Stored data entries
-- Opening Marker --

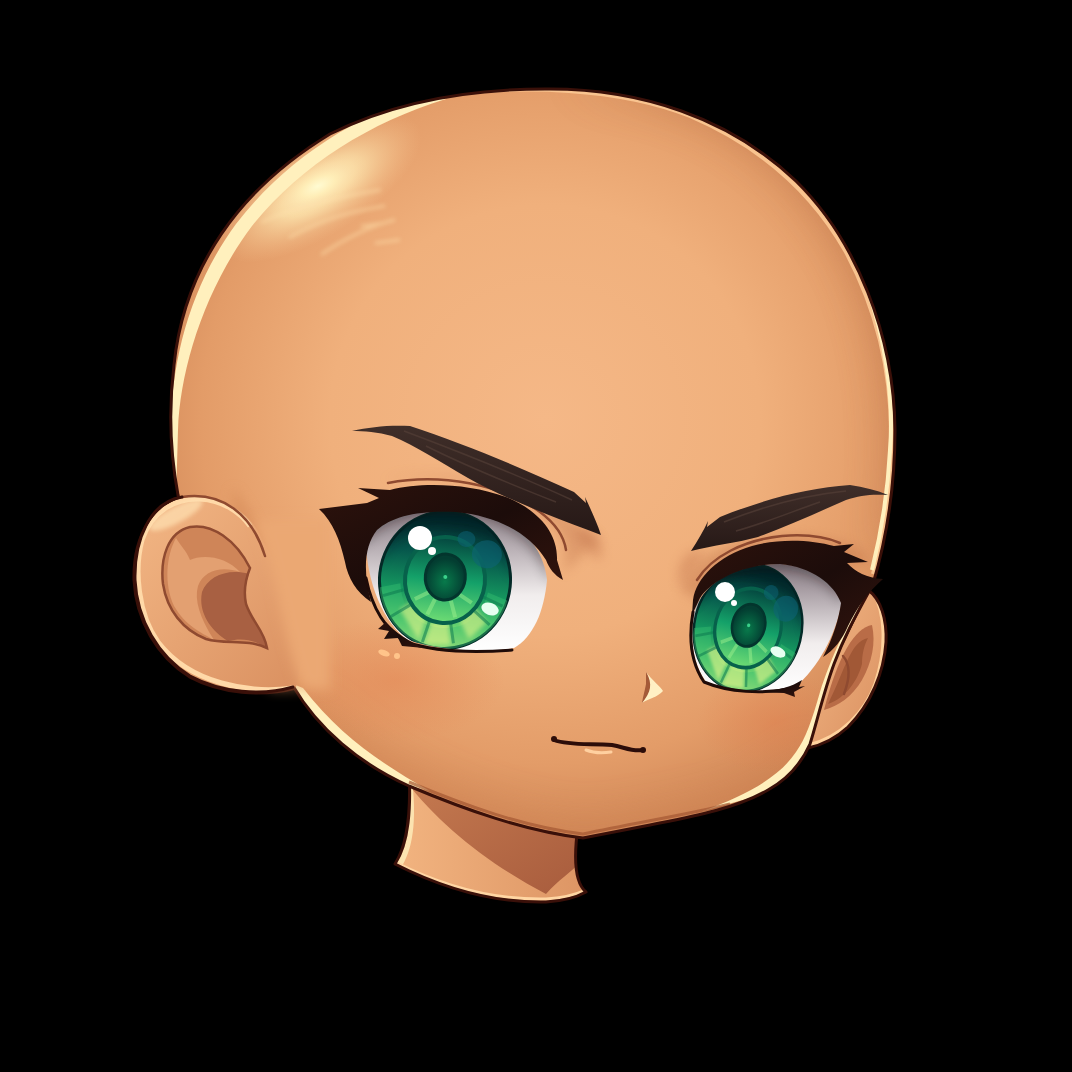
<!DOCTYPE html>
<html lang="en">
<head>
<meta charset="utf-8">
<title>Character head</title>
<style>
:root {
  --backdrop: #000;
  --skin: #f0b07c;
  --skin-light: #f6bd8b;
  --skin-mid: #dc935f;
  --skin-shade: #b96c47;
  --skin-deep: #8f4a30;
  --outline: #3a1009;
  --rim: #fff0bd;
  --lash: #1f0b08;
  --brow: #30211e;
  --sclera: #f5f1f0;
  --sclera-shade: #a39aa0;
}
html, body { margin: 0; background: var(--backdrop); }
body { width: 1072px; height: 1072px; overflow: hidden; }
svg { display: block; }
.outline { fill: none; stroke: var(--outline); stroke-width: 3; stroke-linejoin: round; stroke-linecap: round; }
.rim { fill: var(--rim); }
.lash { fill: url(#lash-fill); }
.brow { fill: url(#brow-fill); }
.crease { fill: none; stroke: var(--skin-deep); stroke-width: 2.5; stroke-linecap: round; }
</style>
</head>
<body>
<svg width="1072" height="1072" viewBox="0 0 1072 1072" role="img" aria-label="Bald chibi character head with green eyes and a confident smile">
  <defs>
    <path id="head-shape" d="M545 89C640 88 730 118 796 181C856 240 894 335 895 430C895 486 886 540 873 584C858 612 846 632 834 664C823 694 817 722 810 744C802 762 788 779 768 790C735 809 690 817 650 825L583 838C525 831 466 810 409 786C360 764 318 729 293 686C250 640 196 560 178 495C170 452 169 405 174 365C184 268 238 190 330 134C394 102 468 89 545 89Z"/>
    <path id="ear-left-shape" d="M262 540C252 513 222 495 190 497C155 500 134 536 135 580C137 620 158 656 190 676C222 693 262 696 296 687L310 620Z"/>
    <path id="ear-right-shape" d="M868 590C881 599 887 620 886 642C884 672 871 704 848 727C836 738 822 745 808 748L830 668Z"/>
    <path id="neck-shape" d="M409 770C411 808 409 842 395 864C446 890 498 903 546 902C563 901 577 897 586 892C576 884 573 862 578 826Z"/>
    <path id="eye-left-shape" d="M366 540C385 510 430 500 470 507C514 515 543 543 547 580C544 612 533 637 514 648C488 653 440 651 408 640C384 624 366 582 366 540Z"/>
    <path id="eye-right-shape" d="M694 612C704 580 742 563 782 564C815 567 840 582 842 601C836 635 818 668 795 687C770 695 733 693 706 682C693 664 689 637 694 612Z"/>
    <clipPath id="head-clip"><use href="#head-shape"/></clipPath>
    <clipPath id="ear-left-clip"><use href="#ear-left-shape"/></clipPath>
    <clipPath id="ear-right-clip"><use href="#ear-right-shape"/></clipPath>
    <clipPath id="neck-clip"><use href="#neck-shape"/></clipPath>
    <clipPath id="eye-left-clip"><use href="#eye-left-shape"/></clipPath>
    <clipPath id="eye-right-clip"><use href="#eye-right-shape"/></clipPath>
    <clipPath id="iris-clip"><ellipse rx="66" ry="69"/></clipPath>
    <radialGradient id="skin-fill" gradientUnits="userSpaceOnUse" cx="545" cy="420" r="430">
      <stop offset="0" stop-color="#f5b887"/>
      <stop offset=".5" stop-color="#f0b07c"/>
      <stop offset=".8" stop-color="#e39c68"/>
      <stop offset="1" stop-color="#cf8656"/>
    </radialGradient>
    <linearGradient id="ear-fill" x1="0" y1="0" x2="1" y2="1">
      <stop offset="0" stop-color="#f3b785"/>
      <stop offset="1" stop-color="#d98f5f"/>
    </linearGradient>
    <linearGradient id="neck-fill" x1="0" y1="0" x2="1" y2="0">
      <stop offset="0" stop-color="#f2b480"/>
      <stop offset="1" stop-color="#dd9564"/>
    </linearGradient>
    <linearGradient id="neck-shade-fill" x1="0" y1="0" x2="1" y2="1">
      <stop offset="0" stop-color="#c57a50"/>
      <stop offset="1" stop-color="#a85c3d"/>
    </linearGradient>
    <radialGradient id="shine-fill">
      <stop offset="0" stop-color="#fffbd2"/>
      <stop offset=".35" stop-color="#ffedb5" stop-opacity=".8"/>
      <stop offset="1" stop-color="#f7c692" stop-opacity="0"/>
    </radialGradient>
    <radialGradient id="blush-fill">
      <stop offset="0" stop-color="#e27f4e" stop-opacity=".45"/>
      <stop offset="1" stop-color="#e27f4e" stop-opacity="0"/>
    </radialGradient>
    <linearGradient id="lash-fill" x1="0" y1="0" x2="1" y2="1">
      <stop offset="0" stop-color="#2d120c"/>
      <stop offset=".5" stop-color="#1c0c0a"/>
      <stop offset="1" stop-color="#35150e"/>
    </linearGradient>
    <linearGradient id="brow-fill" x1="0" y1="0" x2="0" y2="1">
      <stop offset="0" stop-color="#3f2e29"/>
      <stop offset="1" stop-color="#261816"/>
    </linearGradient>
    <linearGradient id="sclera-fill" x1="0" y1="0" x2="0" y2="1">
      <stop offset="0" stop-color="#857880"/>
      <stop offset=".3" stop-color="#b9b0b5"/>
      <stop offset=".62" stop-color="#f1eded"/>
      <stop offset="1" stop-color="#fff"/>
    </linearGradient>
    <linearGradient id="iris-fill" x1="0" y1="0" x2="0" y2="1">
      <stop offset="0" stop-color="#03282b"/>
      <stop offset=".3" stop-color="#06564c"/>
      <stop offset=".6" stop-color="#15985f"/>
      <stop offset=".82" stop-color="#5fce6e"/>
      <stop offset="1" stop-color="#c4ee7c"/>
    </linearGradient>
    <linearGradient id="ring-fill" x1="0" y1="0" x2="0" y2="1">
      <stop offset="0" stop-color="#04463f"/>
      <stop offset=".5" stop-color="#14a169"/>
      <stop offset="1" stop-color="#6fdd74"/>
    </linearGradient>
    <radialGradient id="pupil-fill" cy=".6">
      <stop offset="0" stop-color="#087a4b"/>
      <stop offset="1" stop-color="#033d31"/>
    </radialGradient>
    <filter id="soft-2" x="-20%" y="-20%" width="140%" height="140%"><feGaussianBlur stdDeviation="2"/></filter>
    <filter id="soft-6" x="-30%" y="-30%" width="160%" height="160%"><feGaussianBlur stdDeviation="6"/></filter>
    <filter id="soft-22" x="-40%" y="-40%" width="180%" height="180%"><feGaussianBlur stdDeviation="22"/></filter>
    <g id="iris">
      <ellipse rx="67" ry="70" fill="#042b28"/>
      <ellipse rx="64" ry="67" fill="url(#iris-fill)"/>
      <g clip-path="url(#iris-clip)">
        <path d="M-64 14C-62 50 -32 70 0 70S62 50 64 14L44 8C40 36 22 48 0 48S-40 36 -44 8Z" fill="#35bd70" opacity=".45"/>
        <path d="M-42 34L-28 24L-14 40L-20 62ZM-9 42L8 42L12 64L-14 66ZM18 38L32 24L46 38L30 56Z" fill="#e5f58a" opacity=".6" filter="url(#soft-2)"/>
        <path d="M-60 22L-40 14M-50 42L-30 27M-16 64L-11 42M15 62L10 42M49 40L30 26M60 20L40 13" stroke="#0d7a50" stroke-width="3" opacity=".55"/>
        <path d="M-68 -6C-64 -38 -36 -52 0 -52S62 -40 68 -8V-74H-68Z" fill="#021f24" opacity=".55" filter="url(#soft-6)"/>
      </g>
      <ellipse rx="40" ry="43" fill="url(#ring-fill)" stroke="#07614b" stroke-width="4"/>
      <path d="M-28 22L-15 14M-14 36L-8 20M14 36L8 20M29 20L16 13" stroke="#9cf08b" stroke-width="4" opacity=".5"/>
      <ellipse cy="-3" rx="20" ry="23" fill="url(#pupil-fill)" stroke="#03352d" stroke-width="3"/>
      <circle cy="-3" r="2" fill="#3ad08a"/>
      <ellipse cx="39" cy="-30" rx="15" ry="14" fill="#0d6579" opacity=".55"/>
      <ellipse cx="17" cy="-43" rx="9" ry="8" fill="#0d6579" opacity=".5"/>
    </g>
  </defs>

  <rect width="1072" height="1072" fill="var(--backdrop)"/>

  <g id="neck">
    <use href="#neck-shape" fill="url(#neck-fill)"/>
    <g clip-path="url(#neck-clip)">
      <path d="M405 780C440 826 492 866 546 894C558 880 572 872 580 862V810Z" fill="url(#neck-shade-fill)"/>
      <path d="M407 780C412 815 410 846 395 866L402 866C415 845 416 812 412 780Z" class="rim" opacity=".8"/>
      <path d="M395 862C446 888 498 900 546 899C563 898 577 894 586 890" fill="none" stroke="#ffd6a3" stroke-width="3"/>
    </g>
    <use href="#neck-shape" class="outline"/>
  </g>

  <g id="ear-right">
    <use href="#ear-right-shape" fill="url(#ear-fill)"/>
    <g clip-path="url(#ear-right-clip)">
      <path d="M872 625C855 628 838 655 824 710C838 706 852 697 862 680C872 662 876 643 872 625Z" fill="var(--skin-shade)"/>
      <path d="M868 638C850 642 846 668 828 704C846 698 858 680 862 664C862 654 864 646 868 638Z" fill="#98512f" opacity=".7"/>
      <path d="M843 656C850 664 850 678 844 694" class="crease"/>
      <path d="M874 592C886 612 888 648 876 684C866 712 842 738 808 746" fill="none" stroke="#ffd29d" stroke-width="5"/>
    </g>
    <use href="#ear-right-shape" class="outline"/>
  </g>

  <use href="#ear-left-shape" class="outline" style="stroke-width:5"/>

  <g id="head">
    <use href="#head-shape" fill="url(#skin-fill)"/>
    <g clip-path="url(#head-clip)">
      <path d="M560 84C700 92 790 150 850 260C890 340 900 440 880 560L930 500V60Z" fill="#a75f3b" opacity=".45" filter="url(#soft-22)"/>
      <path d="M300 690C390 780 500 815 584 826C680 812 770 800 812 740L830 860H300Z" fill="#cb7d4e" opacity=".4" filter="url(#soft-22)"/>
      <ellipse cx="395" cy="680" rx="110" ry="62" fill="url(#blush-fill)"/>
      <ellipse cx="775" cy="722" rx="78" ry="52" fill="url(#blush-fill)"/>
      <ellipse cx="318" cy="188" rx="118" ry="48" transform="rotate(-32 318 188)" fill="url(#shine-fill)"/>
      <ellipse cx="318" cy="186" rx="52" ry="24" transform="rotate(-25 318 186)" fill="url(#shine-fill)"/>
      <path d="M262 222C300 205 340 197 380 190M290 237C325 218 350 212 384 206M322 254C346 238 370 226 394 220M362 226L384 223M376 243L399 240" fill="none" stroke="#ffe2ad" stroke-width="3" stroke-linecap="round" opacity=".5" filter="url(#soft-2)"/>
      <path d="M176 500C160 400 180 300 236 224C285 160 360 110 440 92L446 99C370 122 300 166 252 226C204 290 180 370 178 430Z" class="rim"/>
      <path d="M440 96C520 84 620 88 690 116C760 146 812 192 846 252C878 312 892 376 891 440C891 490 882 540 873 574" fill="none" stroke="#f9c48f" stroke-width="4"/>
      <path d="M866 285C886 340 894 400 890 450C888 490 882 530 872 570" fill="none" stroke="var(--rim)" stroke-width="4"/>
      <path d="M293 684C318 732 360 764 409 786L430 791C382 764 340 736 303 688Z" class="rim"/>
      <path d="M872 584C850 615 830 660 820 692C812 720 806 738 796 752C780 776 750 794 700 812L764 794C792 778 808 758 814 736C826 690 842 642 872 590Z" class="rim"/>
      <path d="M409 782C466 806 525 827 583 834C640 822 690 814 730 804" fill="none" stroke="#a45732" stroke-width="3" opacity=".7"/>
    </g>
    <use href="#head-shape" class="outline"/>
  </g>

  <g id="ear-left">
    <path d="M232 488C254 510 264 540 268 574C272 620 282 660 300 690L270 690L236 600Z" fill="#d58a59" opacity=".55" filter="url(#soft-6)"/>
    <use href="#ear-left-shape" fill="url(#ear-fill)"/>
    <path d="M256 520C276 570 282 640 302 688L330 690V520Z" fill="#eba873" filter="url(#soft-6)"/>
    <g clip-path="url(#ear-left-clip)">
      <path d="M293 688C250 694 190 684 158 642C138 614 134 570 142 540C152 510 176 498 200 499C222 500 240 512 250 526" fill="none" stroke="#ffd9a8" stroke-width="5"/>
      <ellipse cx="176" cy="515" rx="30" ry="8" transform="rotate(-28 176 515)" fill="#ffe2b4" opacity=".7" filter="url(#soft-2)"/>
    </g>
    <path d="M250 568C236 540 212 523 190 527C168 532 160 558 163 584C167 610 183 630 206 639C226 645 246 638 267 648C264 630 252 622 246 604C243 590 246 578 250 568Z" fill="#cf8558"/>
    <path d="M176 538C166 556 164 584 174 606C186 626 200 632 214 640C200 618 194 600 198 586C204 570 222 566 240 572C226 556 202 554 190 560C186 550 180 545 176 538Z" fill="#e3a071"/>
    <path d="M249 574C228 568 208 576 202 592C198 612 210 630 228 641C244 637 256 641 267 648C264 630 251 622 246 606C243 594 246 582 249 574Z" fill="#a86042"/>
    <path d="M250 568C236 540 212 523 190 527C168 532 160 558 163 584C167 610 183 630 206 639C226 645 246 638 267 648C264 630 252 622 246 604C243 590 246 578 250 568" class="crease"/>
    <path d="M182 497C222 491 252 514 265 556" class="crease"/>
    <path d="M182 497C150 502 134 540 135 580C137 620 158 656 190 676C222 693 262 696 293 687" class="outline"/>
  </g>

  <g id="eye-left">
    <path d="M378 480C440 470 510 486 556 530C566 542 568 556 562 574L600 540C560 500 470 460 378 480Z" fill="#bd7047" opacity=".35" filter="url(#soft-6)"/>
    <use href="#eye-left-shape" fill="url(#sclera-fill)"/>
    <g clip-path="url(#eye-left-clip)">
      <use href="#iris" transform="translate(445 580) rotate(6)"/>
      <path d="M360 548C388 515 430 508 470 514C512 522 542 550 550 586V490H360Z" fill="#150708" opacity=".35" filter="url(#soft-6)"/>
    </g>
    <path class="lash" d="M319 509L367 503L379 498L358 488L390 490C420 482 468 483 506 497C540 511 558 534 557 560L563 580C554 575 549 568 546 560C530 534 498 516 456 512C420 510 392 516 377 530C364 546 363 572 371 602C356 592 348 578 345 562C340 540 333 522 319 509Z"/>
    <path d="M366 578C372 608 386 630 406 642C432 651 472 653 512 650" class="outline" style="stroke:var(--lash)"/>
    <path class="lash" d="M386 622L378 629L389 631L384 639L398 638L402 646L424 648C408 641 396 633 386 622Z"/>
    <path d="M388 483C440 473 502 484 540 512C556 524 564 536 566 550" class="crease"/>
    <circle cx="420" cy="538" r="12" fill="#fff"/>
    <circle cx="432" cy="551" r="4" fill="#fff"/>
    <ellipse cx="490" cy="609" rx="9" ry="6" transform="rotate(20 490 609)" fill="#e6fff0"/>
    <ellipse cx="384" cy="653" rx="6" ry="3" transform="rotate(20 384 653)" fill="#ffc48a"/>
    <circle cx="397" cy="656" r="3" fill="#ffc48a"/>
  </g>

  <g id="eye-right">
    <path d="M680 590C692 556 740 530 800 536C836 540 860 546 870 560L700 600Z" fill="#bd7047" opacity=".4" filter="url(#soft-6)"/>
    <use href="#eye-right-shape" fill="url(#sclera-fill)"/>
    <g clip-path="url(#eye-right-clip)">
      <use href="#iris" transform="translate(748 628) rotate(14) scale(.82 .93)"/>
      <path d="M690 610C702 580 742 566 784 570C812 572 832 586 842 604V548H690Z" fill="#150708" opacity=".35" filter="url(#soft-6)"/>
    </g>
    <path class="lash" d="M693 600C696 578 718 556 752 546C780 538 812 540 834 546L854 544L844 552L868 562L847 563C856 572 866 578 883 579C868 592 858 606 848 626C842 640 834 650 823 657C833 638 839 618 841 603C834 584 812 567 780 564C744 564 712 580 700 598L692 615Z"/>
    <path d="M693 612C688 640 692 664 704 682C728 692 762 695 794 688" class="outline" style="stroke:var(--lash)"/>
    <path class="lash" d="M752 692C774 691 790 688 802 680L799 687L805 686L794 692L795 697L784 693Z"/>
    <path d="M697 580C712 556 744 540 782 536C806 534 826 537 840 543" class="crease"/>
    <circle cx="725" cy="592" r="10" fill="#fff"/>
    <circle cx="734" cy="603" r="3" fill="#fff"/>
    <ellipse cx="778" cy="652" rx="8" ry="5" transform="rotate(25 778 652)" fill="#e6fff0"/>
  </g>

  <g id="brows">
    <path d="M590 530C600 538 604 548 600 562L570 530ZM690 552C680 560 676 572 680 586L706 550Z" fill="#c0704a" opacity=".4" filter="url(#soft-6)"/>
    <path class="brow" d="M352 431C370 427 388 425 410 426C462 443 522 468 574 492L586 503L585 497C590 508 596 520 601 535L588 530C540 512 498 495 468 478C440 462 416 446 392 436C378 432 364 431 352 431Z"/>
    <path class="brow" d="M691 551C698 540 704 530 708 521L707 527L720 517C762 500 806 488 850 485C864 487 876 490 888 495C872 494 860 495 846 500C816 513 786 527 758 537C736 543 714 545 691 551Z"/>
    <path d="M404 431C460 452 520 476 572 500M426 446C470 468 510 484 556 502M724 522C764 506 806 495 846 491M736 531C768 522 796 510 820 502" fill="none" stroke="#57423a" stroke-width="1.5" opacity=".6"/>
  </g>

  <g id="nose">
    <path d="M646 672C652 680 660 686 663 691C658 697 648 699 642 703C650 692 652 684 646 672Z" fill="#fff0c4"/>
    <path d="M646 672C653 684 651 692 642 703C643 696 645 690 646 684Z" fill="#a45a38"/>
  </g>

  <g id="mouth">
    <path d="M554 740C570 746 592 743 612 745C624 747 632 752 643 750" fill="none" stroke="#2c0d09" stroke-width="4" stroke-linecap="round"/>
    <circle cx="554" cy="739" r="3" fill="#2c0d09"/>
    <circle cx="643" cy="750" r="3" fill="#2c0d09"/>
    <path d="M586 750C596 754 604 753 611 752" fill="none" stroke="#ffd0a0" stroke-width="3" stroke-linecap="round"/>
  </g>
</svg>
</body>
</html>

-- Closing Marker --

> [Exercise instructions]
Reproduce only the lines from the beginning of the data through the line that contains "--skin-deep: #8f4a30;", both included, and please drop the pictures.

> [Written solution]
<!DOCTYPE html>
<html lang="en">
<head>
<meta charset="utf-8">
<title>Character head</title>
<style>
:root {
  --backdrop: #000;
  --skin: #f0b07c;
  --skin-light: #f6bd8b;
  --skin-mid: #dc935f;
  --skin-shade: #b96c47;
  --skin-deep: #8f4a30;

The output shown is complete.